KAUST, which is located along the shores of the Red Sea, is working with WHOI scientists to establish the KAUST Marine and Ocean Research Center, which will provide critical information about ocean ecosystems, fisheries, and water circulation along the Saudi Arabian coast in the northern central Red Sea. One of the first projects will be an assessment of the health of the extensive and vital coral reefs in the region and identification of the environmental factors affecting the system.
“This partnership will establish a firm foundation of excellence for KAUST that will help us recruit other scientists and promote our ultimate agenda of scientific discovery,” KAUST’s Interim President Nadhmi Al-Nasr said at today’s signing of the formal agreement between KAUST and WHOI (which announced their intent to collaborate earlier this year). “It will also enrich WHOI’s already prestigious portfolio of scholarship and its reputation as an institution with a reach that extends literally all over the globe.”
“The KAUST-WHOI partnership will bring together a large, interdisciplinary group of researchers, each with their own strengths and experiences,” said Dr. James R. Luyten, acting president and director of WHOI. “With this collaboration, we can bring together different tools, techniques, and minds to gain a broader understanding of the Red Sea and its ecosystems. We are proud and excited to be part of this project.”
The multi-year agreement will include three major lines of collaborative research, including:
a three-year fisheries and aquaculture project that will produce an integrated bioeconomic model of the Red Sea coast of Saudi Arabia, describing the dynamic relationships among fish stocks and the fisheries that harvest them;
a coastal hydrography and circulation project that will provide the first comprehensive description of the physical oceanography in the Red Sea;
studies of coral reef ecology that offer a baseline for long-term monitoring of the coastal environment.
In addition to WHOI, KAUST has also signed memoranda of understanding (MOU) to create similar partnerships with the Institut Français du Pétrole in France, the National University of Singapore, Indian Institute of Technology, Bombay and American University in Cairo.
“Collaboration is necessary not just for the institutional development
of KAUST,” Al-Nasr added. “It is also critical to the advancement of science.
As we have learned, it is the way science is practiced in the 21st century.”
King Abdullah University of Science and Technology (KAUST) is being built in Saudi Arabia as an international, graduate-level research university dedicated to inspiring a new age of scientific achievement in the Kingdom, the region and around the globe. As an independent, merit-based institution, KAUST will employ many of the best practices from leading research universities and enable top researchers from around the globe and across all cultures to work together to solve challenging scientific and technological issues. The KAUST global research and education network will support diverse talents, both on its campus and at other premier universities and research institutions, through collaborative research agreements, grants, and student scholarship programs. The core campus, located on more than 36 million square meters on the Red Sea at Thuwal, is set to open in September 2009.

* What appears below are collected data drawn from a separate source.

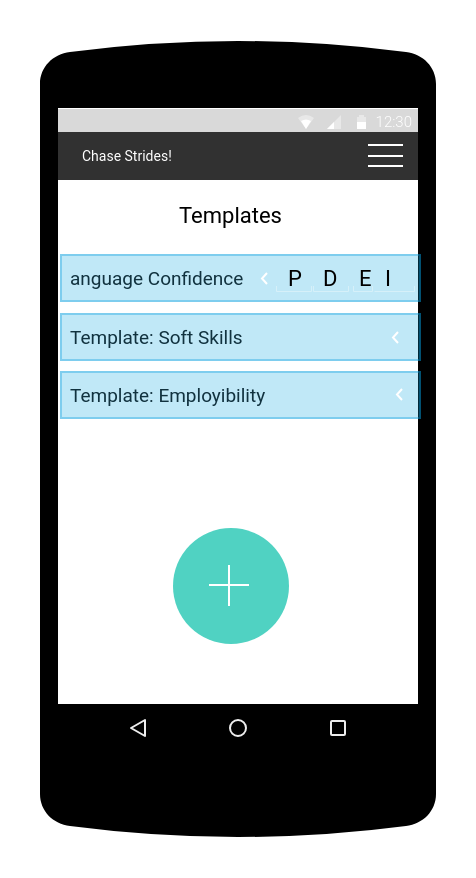
<!DOCTYPE html>
<html lang="en">
<head>
<meta charset="utf-8">
<title>Templates</title>
<style>
:root {
  --backdrop: #ffffff;
  --phone: #000000;
  --screen: #ffffff;
  --status: #d9d9d9;
  --bar: #313131;
  --row: rgba(7, 163, 223, .25);
  --row-edge: rgba(4, 155, 221, .35);
  --row-text: #11323f;
  --accent: #50d2c2;
  --ink: #000000;
  --light: #ffffff;
}
* { box-sizing: border-box; margin: 0; padding: 0; }
body {
  position: relative; width: 476px; height: 878px; overflow: hidden;
  padding: 108px 58px 0;
  background: var(--backdrop);
  font-family: Roboto, "Noto Sans", sans-serif;
}
svg { display: block; flex: none; }
.phone-body { position: absolute; left: 0; top: 0; fill: var(--phone); }
.phone { position: relative; width: 360px; display: flex; flex-direction: column; }
.screen {
  height: 596px; flex: none;
  display: flex; flex-direction: column;
  background: var(--screen);
}
.status-bar {
  height: 24px; flex: none; padding: 2px 6px 0 0;
  display: flex; justify-content: flex-end; align-items: center; gap: 8px;
  background: var(--status); color: var(--light);
  border-top: 1px solid var(--light);
  font-size: 15px; font-weight: 300;
}
.app-bar {
  height: 48px; flex: none; padding: 0 15px 0 24px;
  display: flex; justify-content: space-between; align-items: center;
  background: var(--bar); color: var(--light);
  font-size: 14px;
}
.menu { display: flex; flex-direction: column; gap: 8.5px; width: 35px; margin-top: -1px; }
.menu i { height: 2px; background: var(--light); }
main { flex: 1; padding-top: 22px; display: flex; flex-direction: column; }
h1 {
  height: 28px; padding-right: 15px; line-height: 28px;
  font-size: 22px; font-weight: 400; text-align: center; color: var(--ink);
}
.templates { list-style: none; width: 361px; margin: 24px 0 0 2px; }
.template {
  position: relative; height: 48px; padding: 0 8px;
  display: flex; align-items: center; justify-content: space-between;
  background: var(--row); border: 2px solid var(--row-edge);
  color: var(--row-text); font-size: 19px; white-space: nowrap;
}
.template.open { justify-content: flex-start; margin-bottom: 11px; }
.template.soft { margin-bottom: 10px; }
.open .chevron { margin-left: 17px; }
.soft .chevron { margin-right: 11px; }
.employ .chevron { margin: -2px 7px 0 0; }
.actions {
  position: absolute; left: 214px; top: 0; width: 140px; height: 44px;
  color: var(--ink); font-size: 22px; line-height: 45px;
}
.actions svg { position: absolute; left: 0; top: 0; }
.actions b { position: absolute; top: 0; font-weight: 400; }
.add {
  width: 116px; height: 116px; margin: 109px 0 0 115px; border-radius: 50%;
  display: block; background: var(--accent);
}
.nav-bar {
  height: 48px; flex: none; padding: 0 70px;
  display: flex; justify-content: space-between; align-items: center;
}
.nav-bar svg { fill: none; stroke: #ededed; stroke-width: 2; }
</style>
</head>
<body>
<svg class="phone-body" width="476" height="878" aria-hidden="true">
  <defs>
    <path id="chevron-left" d="M7 1 L2 6.5 L7 12" fill="none" stroke="#fff" stroke-width="2"/>
  </defs>
  <path d="M40 84 C40 67 53 54 70 52 Q238 30 406 52 C423 54 436 67 436 84 V794 C436 811 423 824 406 826 Q238 848 70 826 C53 824 40 811 40 794 Z"/>
</svg>
<div class="phone">
  <div class="screen">
    <div class="status-bar">
      <svg width="70" height="16" viewBox="0 0 70 16" fill="#fff" aria-label="Wi-Fi, signal and battery" role="img">
        <path d="M0 4 Q8 -2 16 4 L8 15 Z" opacity=".4"/>
        <path d="M3 7 Q8 4 13 7 L8 15 Z"/>
        <path d="M29 15 L43 1 V15 Z" opacity=".4"/>
        <path d="M29 15 L36 8 V15 Z"/>
        <path d="M59 3 H61 V1 H66 V3 H68 V8 H59 Z" opacity=".4"/>
        <rect x="59" y="8" width="9" height="7"/>
      </svg>
      <time>12:30</time>
    </div>
    <header class="app-bar">
      <span>Chase Strides!</span>
      <a class="menu" href="#" aria-label="Menu"><i></i><i></i><i></i></a>
    </header>
    <main>
      <h1>Templates</h1>
      <ul class="templates">
        <li class="template open">
          <span>anguage Confidence</span>
          <svg class="chevron" width="9" height="13"><use href="#chevron-left"/></svg>
          <div class="actions">
            <svg width="140" height="44" fill="none" stroke="#fff" opacity=".35">
              <path d="M.5 30 V35.5 H35.5 V30 M37.5 30 V35.5 H72.5 V30 M77.5 30 V35.5 H96.5 V30 M98.5 35.5 H138.5 V30"/>
            </svg>
            <b style="left:12px">P</b>
            <b style="left:47px">D</b>
            <b style="left:83px">E</b>
            <b style="left:109px">I</b>
          </div>
        </li>
        <li class="template soft">
          <span>Template: Soft Skills</span>
          <svg class="chevron" width="9" height="13"><use href="#chevron-left"/></svg>
        </li>
        <li class="template employ">
          <span>Template: Employibility</span>
          <svg class="chevron" width="9" height="13"><use href="#chevron-left"/></svg>
        </li>
      </ul>
      <a class="add" href="#" aria-label="Add template">
        <svg width="116" height="116" stroke="#fff" stroke-width="2">
          <path d="M36 57 H76 M56 37 V78"/>
        </svg>
      </a>
    </main>
  </div>
  <nav class="nav-bar" aria-label="System navigation">
    <svg width="20" height="20"><path d="M17 2 V18 L3 10 Z" stroke-linejoin="round"/></svg>
    <svg width="20" height="20"><circle cx="10" cy="10" r="8"/></svg>
    <svg width="20" height="20"><rect x="3" y="3" width="14" height="14" rx="1"/></svg>
  </nav>
</div>
</body>
</html>
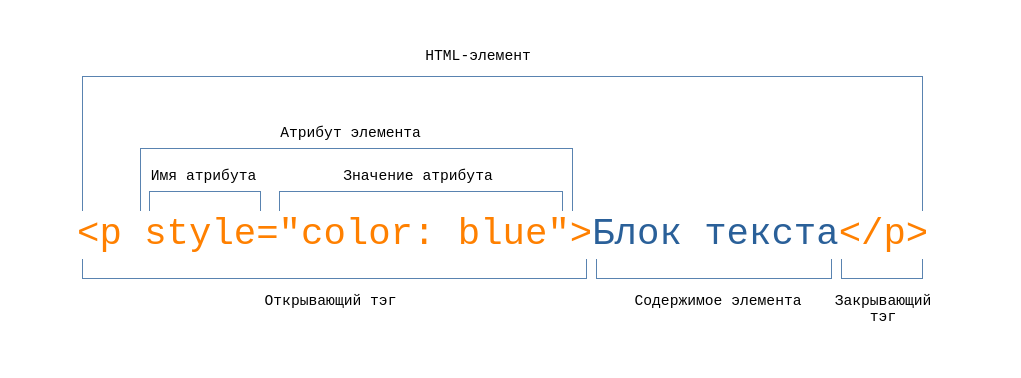
<!DOCTYPE html>
<html lang="ru">
<head>
<meta charset="utf-8">
<title>HTML-элемент</title>
<style>
:root {
  --paper: #ffffff;
  --ink: #000000;
  --tag: #ff8000;
  --content: #2a6099;
  --line: #5983b0;
}
* { box-sizing: border-box; margin: 0; padding: 0; }
body { background: var(--paper); overflow: hidden; }
.diagram {
  position: relative;
  width: 1021px;
  height: 378px;
  overflow: hidden;
  background: var(--paper);
  color: var(--ink);
  font-family: "Liberation Mono", monospace;
}
.code {
  position: absolute;
  left: 77px;
  top: 214px;
  font: 37.33px/40px "Liberation Mono", monospace;
  white-space: pre;
  color: var(--tag);
}
.code .content { color: var(--content); }
.label {
  position: absolute;
  transform: translateX(-50%);
  font-size: 14.67px;
  line-height: 16px;
  text-align: center;
  white-space: nowrap;
}
.bracket { position: absolute; border: 1px solid var(--line); }
.bracket.above { border-bottom: 0; }
.bracket.below { border-top: 0; top: 259px; height: 20px; }

.bracket.element { left: 82px; top: 76px; width: 841px; height: 135px; }
.bracket.attribute { left: 140px; top: 148px; width: 433px; height: 63px; }
.bracket.name { left: 149px; top: 191px; width: 112px; height: 20px; }
.bracket.value { left: 279px; top: 191px; width: 284px; height: 20px; }
.bracket.opening { left: 82px; width: 505px; }
.bracket.inner { left: 596px; width: 236px; }
.bracket.closing { left: 841px; width: 82px; }

.label.element { left: 478px; top: 48px; }
.label.attribute { left: 350.5px; top: 125px; }
.label.name { left: 203.5px; top: 168px; }
.label.value { left: 418px; top: 168px; }
.label.opening { left: 330.5px; top: 293px; }
.label.inner { left: 718px; top: 293px; }
.label.closing { left: 883px; top: 293px; }
</style>
</head>
<body>
<main class="diagram">
  <p class="label element">HTML-элемент</p>
  <div class="bracket above element"></div>

  <p class="label attribute">Атрибут элемента</p>
  <div class="bracket above attribute"></div>

  <p class="label name">Имя атрибута</p>
  <div class="bracket above name"></div>

  <p class="label value">Значение атрибута</p>
  <div class="bracket above value"></div>

  <code class="code">&lt;p style="color: blue"&gt;<span class="content">Блок текста</span>&lt;/p&gt;</code>

  <div class="bracket below opening"></div>
  <p class="label opening">Открывающий тэг</p>

  <div class="bracket below inner"></div>
  <p class="label inner">Содержимое элемента</p>

  <div class="bracket below closing"></div>
  <p class="label closing">Закрывающий<br>тэг</p>
</main>
</body>
</html>
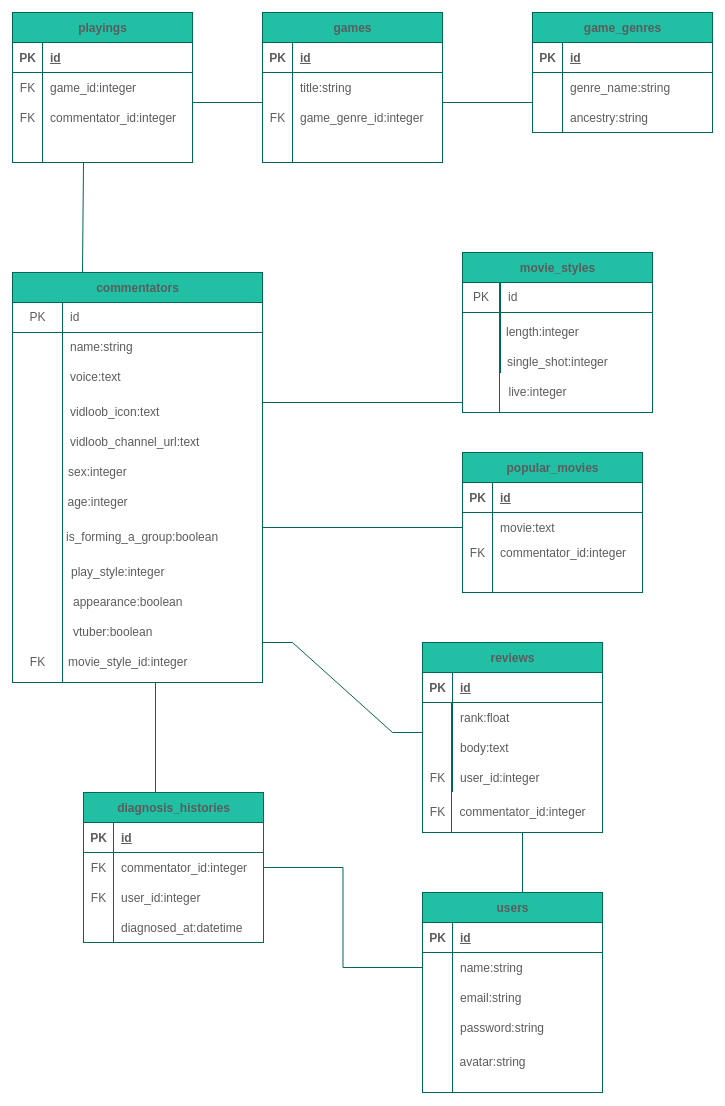
<!DOCTYPE html>
<html lang="en">
<head>
<meta charset="utf-8">
<title>Entity relationship diagram</title>
<style>
:root {
  --paper: #ffffff;
  --head: #21c0a5;
  --line: #006658;
  --ink: #5c5c5c;
}
* { box-sizing: border-box; margin: 0; padding: 0; }
html, body { width: 725px; height: 1106px; overflow: hidden; background: var(--paper); }
.diagram {
  position: relative; width: 725px; height: 1106px;
  font: 12px/30px "Liberation Sans", Arial, sans-serif; color: var(--ink);
}
.connectors { position: absolute; left: 0; top: 0; fill: none; stroke: var(--line); stroke-width: 1; }
.entity {
  --key: 30px;
  position: absolute; width: 181px;
  border: 1px solid var(--line); background: var(--paper);
}
.entity::before {
  content: ""; position: absolute; left: calc(var(--key) - 1px); top: 30px; bottom: 0;
  width: 1px; background: var(--line);
}
.entity h2 {
  height: 30px; font-size: 12px; line-height: 30px; text-align: center;
  background: var(--head); border-bottom: 1px solid var(--line);
}
.row { display: grid; grid-template-columns: var(--key) 1fr; height: 30px; white-space: nowrap; }
.row b, .row i { font: inherit; }
.row b { text-align: center; padding-right: 1px; }
.row i { padding-left: 7px; position: relative; left: var(--nudge, 0px); }
.primary { border-bottom: 1px solid var(--line); }
.strong { font-weight: bold; }
.strong i { text-decoration: underline; }
.spaced { margin-top: 5px; }
.loose { margin-top: 4px; }
.tight { margin-top: -5px; }

#playings { left: 12px; top: 12px; height: 151px; }
#games { left: 262px; top: 12px; height: 151px; }
#game-genres { left: 532px; top: 12px; height: 121px; }
#commentators { --key: 50px; left: 12px; top: 272px; width: 251px; height: 411px; }
#movie-styles { --key: 37px; left: 462px; top: 252px; width: 191px; height: 161px; }
#popular-movies { left: 462px; top: 452px; height: 141px; }
#reviews { left: 422px; top: 642px; height: 191px; }
#diagnosis-histories { left: 83px; top: 792px; height: 151px; }
#users { left: 422px; top: 892px; height: 201px; }
#commentators .row, #movie-styles .row { line-height: 28px; }
#movie-styles::after {
  content: ""; position: absolute; left: 36px; top: 30px; width: 2px; height: 90px; background: var(--line);
}
#reviews::before { bottom: auto; height: 29px; }
#reviews::after {
  content: ""; position: absolute; left: 28px; top: 59px; bottom: 0; width: 2px;
  background: linear-gradient(var(--line), var(--line)) 0 0 / 2px 90px no-repeat,
              linear-gradient(var(--line), var(--line)) 0 0 / 1px 100% no-repeat;
}
</style>
</head>
<body>
<main class="diagram">
  <svg class="connectors" width="725" height="1106" viewBox="0 0 725 1106" aria-hidden="true">
    <path d="M192 102.5H262"/>
    <path d="M442 102.5H532"/>
    <path d="M83.5 163L82.5 272"/>
    <path d="M262 402.5H462"/>
    <path d="M262 527.5H462"/>
    <path d="M262 642.5H292.5L392.5 732.5H422"/>
    <path d="M155.5 682V792"/>
    <path d="M263 867.5H343V967.5H422"/>
    <path d="M522.5 832V892"/>
  </svg>

  <section class="entity" id="playings">
    <h2>playings</h2>
    <div class="row primary strong"><b>PK</b><i>id</i></div>
    <div class="row"><b>FK</b><i>game_id:integer</i></div>
    <div class="row"><b>FK</b><i>commentator_id:integer</i></div>
  </section>

  <section class="entity" id="games">
    <h2>games</h2>
    <div class="row primary strong"><b>PK</b><i>id</i></div>
    <div class="row"><b></b><i>title:string</i></div>
    <div class="row"><b>FK</b><i>game_genre_id:integer</i></div>
  </section>

  <section class="entity" id="game-genres">
    <h2>game_genres</h2>
    <div class="row primary strong"><b>PK</b><i>id</i></div>
    <div class="row"><b></b><i>genre_name:string</i></div>
    <div class="row"><b></b><i>ancestry:string</i></div>
  </section>

  <section class="entity" id="commentators">
    <h2>commentators</h2>
    <div class="row primary"><b>PK</b><i>id</i></div>
    <div class="row"><b></b><i>name:string</i></div>
    <div class="row"><b></b><i>voice:text</i></div>
    <div class="row spaced"><b></b><i>vidloob_icon:text</i></div>
    <div class="row"><b></b><i>vidloob_channel_url:text</i></div>
    <div class="row" style="--nudge:-2px"><b></b><i>sex:integer</i></div>
    <div class="row" style="--nudge:-2.5px"><b></b><i>age:integer</i></div>
    <div class="row spaced" style="--nudge:-4px"><b></b><i>is_forming_a_group:boolean</i></div>
    <div class="row spaced" style="--nudge:1px"><b></b><i>play_style:integer</i></div>
    <div class="row" style="--nudge:3px"><b></b><i>appearance:boolean</i></div>
    <div class="row" style="--nudge:3px"><b></b><i>vtuber:boolean</i></div>
    <div class="row" style="--nudge:-2px"><b>FK</b><i>movie_style_id:integer</i></div>
  </section>

  <section class="entity" id="movie-styles">
    <h2>movie_styles</h2>
    <div class="row primary" style="--nudge:1px"><b>PK</b><i>id</i></div>
    <div class="row spaced" style="--nudge:-1px"><b></b><i>length:integer</i></div>
    <div class="row"><b></b><i>single_shot:integer</i></div>
    <div class="row" style="--nudge:1.5px"><b></b><i>live:integer</i></div>
  </section>

  <section class="entity" id="popular-movies">
    <h2>popular_movies</h2>
    <div class="row primary strong"><b>PK</b><i>id</i></div>
    <div class="row"><b></b><i>movie:text</i></div>
    <div class="row tight"><b>FK</b><i>commentator_id:integer</i></div>
  </section>

  <section class="entity" id="reviews">
    <h2>reviews</h2>
    <div class="row primary strong"><b>PK</b><i>id</i></div>
    <div class="row"><b></b><i>rank:float</i></div>
    <div class="row"><b></b><i>body:text</i></div>
    <div class="row"><b>FK</b><i>user_id:integer</i></div>
    <div class="row loose" style="--nudge:-0.5px"><b>FK</b><i>commentator_id:integer</i></div>
  </section>

  <section class="entity" id="diagnosis-histories">
    <h2>diagnosis_histories</h2>
    <div class="row primary strong"><b>PK</b><i>id</i></div>
    <div class="row"><b>FK</b><i>commentator_id:integer</i></div>
    <div class="row"><b>FK</b><i>user_id:integer</i></div>
    <div class="row"><b></b><i>diagnosed_at:datetime</i></div>
  </section>

  <section class="entity" id="users">
    <h2>users</h2>
    <div class="row primary strong"><b>PK</b><i>id</i></div>
    <div class="row"><b></b><i>name:string</i></div>
    <div class="row"><b></b><i>email:string</i></div>
    <div class="row"><b></b><i>password:string</i></div>
    <div class="row loose" style="--nudge:-0.5px"><b></b><i>avatar:string</i></div>
  </section>
</main>
</body>
</html>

The Woods Hole Oceanographic Institution is a private, independent organization in Falmouth, Massachusetts, USA, dedicated to marine research, engineering, and higher education. Established in 1930 on a recommendation from the National Academy of Sciences, its primary mission is to understand the oceans and their interaction with the Earth as a whole, and to communicate a basic understanding of the ocean's role in the changing global environment.
Originally published: October 22, 2007